## YOUR INSTRUCTIONS
A verbatim reproduction of all the entries is needed.

## MATERIAL SUPPLIED
========================
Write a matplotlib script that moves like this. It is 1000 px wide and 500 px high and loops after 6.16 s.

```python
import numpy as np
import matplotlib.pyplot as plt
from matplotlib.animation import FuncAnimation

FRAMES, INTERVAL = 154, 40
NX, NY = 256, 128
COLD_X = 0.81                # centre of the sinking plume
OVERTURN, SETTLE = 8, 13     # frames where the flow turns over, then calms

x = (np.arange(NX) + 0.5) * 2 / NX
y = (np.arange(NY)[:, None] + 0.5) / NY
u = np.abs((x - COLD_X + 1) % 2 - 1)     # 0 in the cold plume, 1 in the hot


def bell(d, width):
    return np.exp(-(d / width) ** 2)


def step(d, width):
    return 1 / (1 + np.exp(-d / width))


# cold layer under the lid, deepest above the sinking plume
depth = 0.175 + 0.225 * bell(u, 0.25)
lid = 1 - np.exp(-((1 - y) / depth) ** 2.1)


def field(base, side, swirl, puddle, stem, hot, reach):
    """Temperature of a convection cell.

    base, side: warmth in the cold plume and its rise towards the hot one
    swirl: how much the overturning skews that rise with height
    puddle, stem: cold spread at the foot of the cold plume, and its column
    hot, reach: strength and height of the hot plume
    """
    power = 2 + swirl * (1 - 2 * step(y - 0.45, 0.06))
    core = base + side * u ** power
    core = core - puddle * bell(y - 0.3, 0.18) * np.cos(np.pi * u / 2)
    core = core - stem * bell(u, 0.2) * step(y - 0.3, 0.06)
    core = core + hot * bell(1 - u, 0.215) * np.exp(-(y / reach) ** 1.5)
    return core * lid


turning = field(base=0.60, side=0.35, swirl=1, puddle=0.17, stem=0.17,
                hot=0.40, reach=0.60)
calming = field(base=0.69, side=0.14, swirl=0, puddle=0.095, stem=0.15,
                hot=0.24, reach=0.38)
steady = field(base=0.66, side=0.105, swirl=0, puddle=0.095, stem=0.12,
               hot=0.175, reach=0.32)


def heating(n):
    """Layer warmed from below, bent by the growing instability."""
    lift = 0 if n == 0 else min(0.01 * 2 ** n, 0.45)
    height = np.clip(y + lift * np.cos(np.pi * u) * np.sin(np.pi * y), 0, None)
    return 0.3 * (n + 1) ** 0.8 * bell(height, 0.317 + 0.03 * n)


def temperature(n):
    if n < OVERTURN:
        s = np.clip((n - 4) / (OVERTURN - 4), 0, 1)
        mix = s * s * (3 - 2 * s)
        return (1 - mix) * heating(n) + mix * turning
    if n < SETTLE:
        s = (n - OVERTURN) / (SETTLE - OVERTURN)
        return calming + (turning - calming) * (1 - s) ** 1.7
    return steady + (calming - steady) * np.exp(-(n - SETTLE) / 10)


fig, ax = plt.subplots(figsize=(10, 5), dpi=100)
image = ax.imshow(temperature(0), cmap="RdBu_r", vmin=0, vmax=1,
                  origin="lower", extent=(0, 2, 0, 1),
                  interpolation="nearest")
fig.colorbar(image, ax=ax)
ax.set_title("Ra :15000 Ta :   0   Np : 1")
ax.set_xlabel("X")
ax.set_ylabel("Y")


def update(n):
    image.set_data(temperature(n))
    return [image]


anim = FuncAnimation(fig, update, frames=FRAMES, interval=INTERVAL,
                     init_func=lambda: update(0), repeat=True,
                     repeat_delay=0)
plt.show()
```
========================
## ANSWER BOX
Write a matplotlib script that moves like this. It is 1000 px wide and 500 px high and loops after 6.16 s.

```python
import numpy as np
import matplotlib.pyplot as plt
from matplotlib.animation import FuncAnimation

FRAMES, INTERVAL = 154, 40
NX, NY = 256, 128
COLD_X = 0.81                # centre of the sinking plume
OVERTURN, SETTLE = 8, 13     # frames where the flow turns over, then calms

x = (np.arange(NX) + 0.5) * 2 / NX
y = (np.arange(NY)[:, None] + 0.5) / NY
u = np.abs((x - COLD_X + 1) % 2 - 1)     # 0 in the cold plume, 1 in the hot


def bell(d, width):
    return np.exp(-(d / width) ** 2)


def step(d, width):
    return 1 / (1 + np.exp(-d / width))


# cold layer under the lid, deepest above the sinking plume
depth = 0.175 + 0.225 * bell(u, 0.25)
lid = 1 - np.exp(-((1 - y) / depth) ** 2.1)


def field(base, side, swirl, puddle, stem, hot, reach):
    """Temperature of a convection cell.

    base, side: warmth in the cold plume and its rise towards the hot one
    swirl: how much the overturning skews that rise with height
    puddle, stem: cold spread at the foot of the cold plume, and its column
    hot, reach: strength and height of the hot plume
    """
    power = 2 + swirl * (1 - 2 * step(y - 0.45, 0.06))
    core = base + side * u ** power
    core = core - puddle * bell(y - 0.3, 0.18) * np.cos(np.pi * u / 2)
    core = core - stem * bell(u, 0.2) * step(y - 0.3, 0.06)
    core = core + hot * bell(1 - u, 0.215) * np.exp(-(y / reach) ** 1.5)
    return core * lid


turning = field(base=0.60, side=0.35, swirl=1, puddle=0.17, stem=0.17,
                hot=0.40, reach=0.60)
calming = field(base=0.69, side=0.14, swirl=0, puddle=0.095, stem=0.15,
                hot=0.24, reach=0.38)
steady = field(base=0.66, side=0.105, swirl=0, puddle=0.095, stem=0.12,
               hot=0.175, reach=0.32)


def heating(n):
    """Layer warmed from below, bent by the growing instability."""
    lift = 0 if n == 0 else min(0.01 * 2 ** n, 0.45)
    height = np.clip(y + lift * np.cos(np.pi * u) * np.sin(np.pi * y), 0, None)
    return 0.3 * (n + 1) ** 0.8 * bell(height, 0.317 + 0.03 * n)


def temperature(n):
    if n < OVERTURN:
        s = np.clip((n - 4) / (OVERTURN - 4), 0, 1)
        mix = s * s * (3 - 2 * s)
        return (1 - mix) * heating(n) + mix * turning
    if n < SETTLE:
        s = (n - OVERTURN) / (SETTLE - OVERTURN)
        return calming + (turning - calming) * (1 - s) ** 1.7
    return steady + (calming - steady) * np.exp(-(n - SETTLE) / 10)


fig, ax = plt.subplots(figsize=(10, 5), dpi=100)
image = ax.imshow(temperature(0), cmap="RdBu_r", vmin=0, vmax=1,
                  origin="lower", extent=(0, 2, 0, 1),
                  interpolation="nearest")
fig.colorbar(image, ax=ax)
ax.set_title("Ra :15000 Ta :   0   Np : 1")
ax.set_xlabel("X")
ax.set_ylabel("Y")


def update(n):
    image.set_data(temperature(n))
    return [image]


anim = FuncAnimation(fig, update, frames=FRAMES, interval=INTERVAL,
                     init_func=lambda: update(0), repeat=True,
                     repeat_delay=0)
plt.show()
```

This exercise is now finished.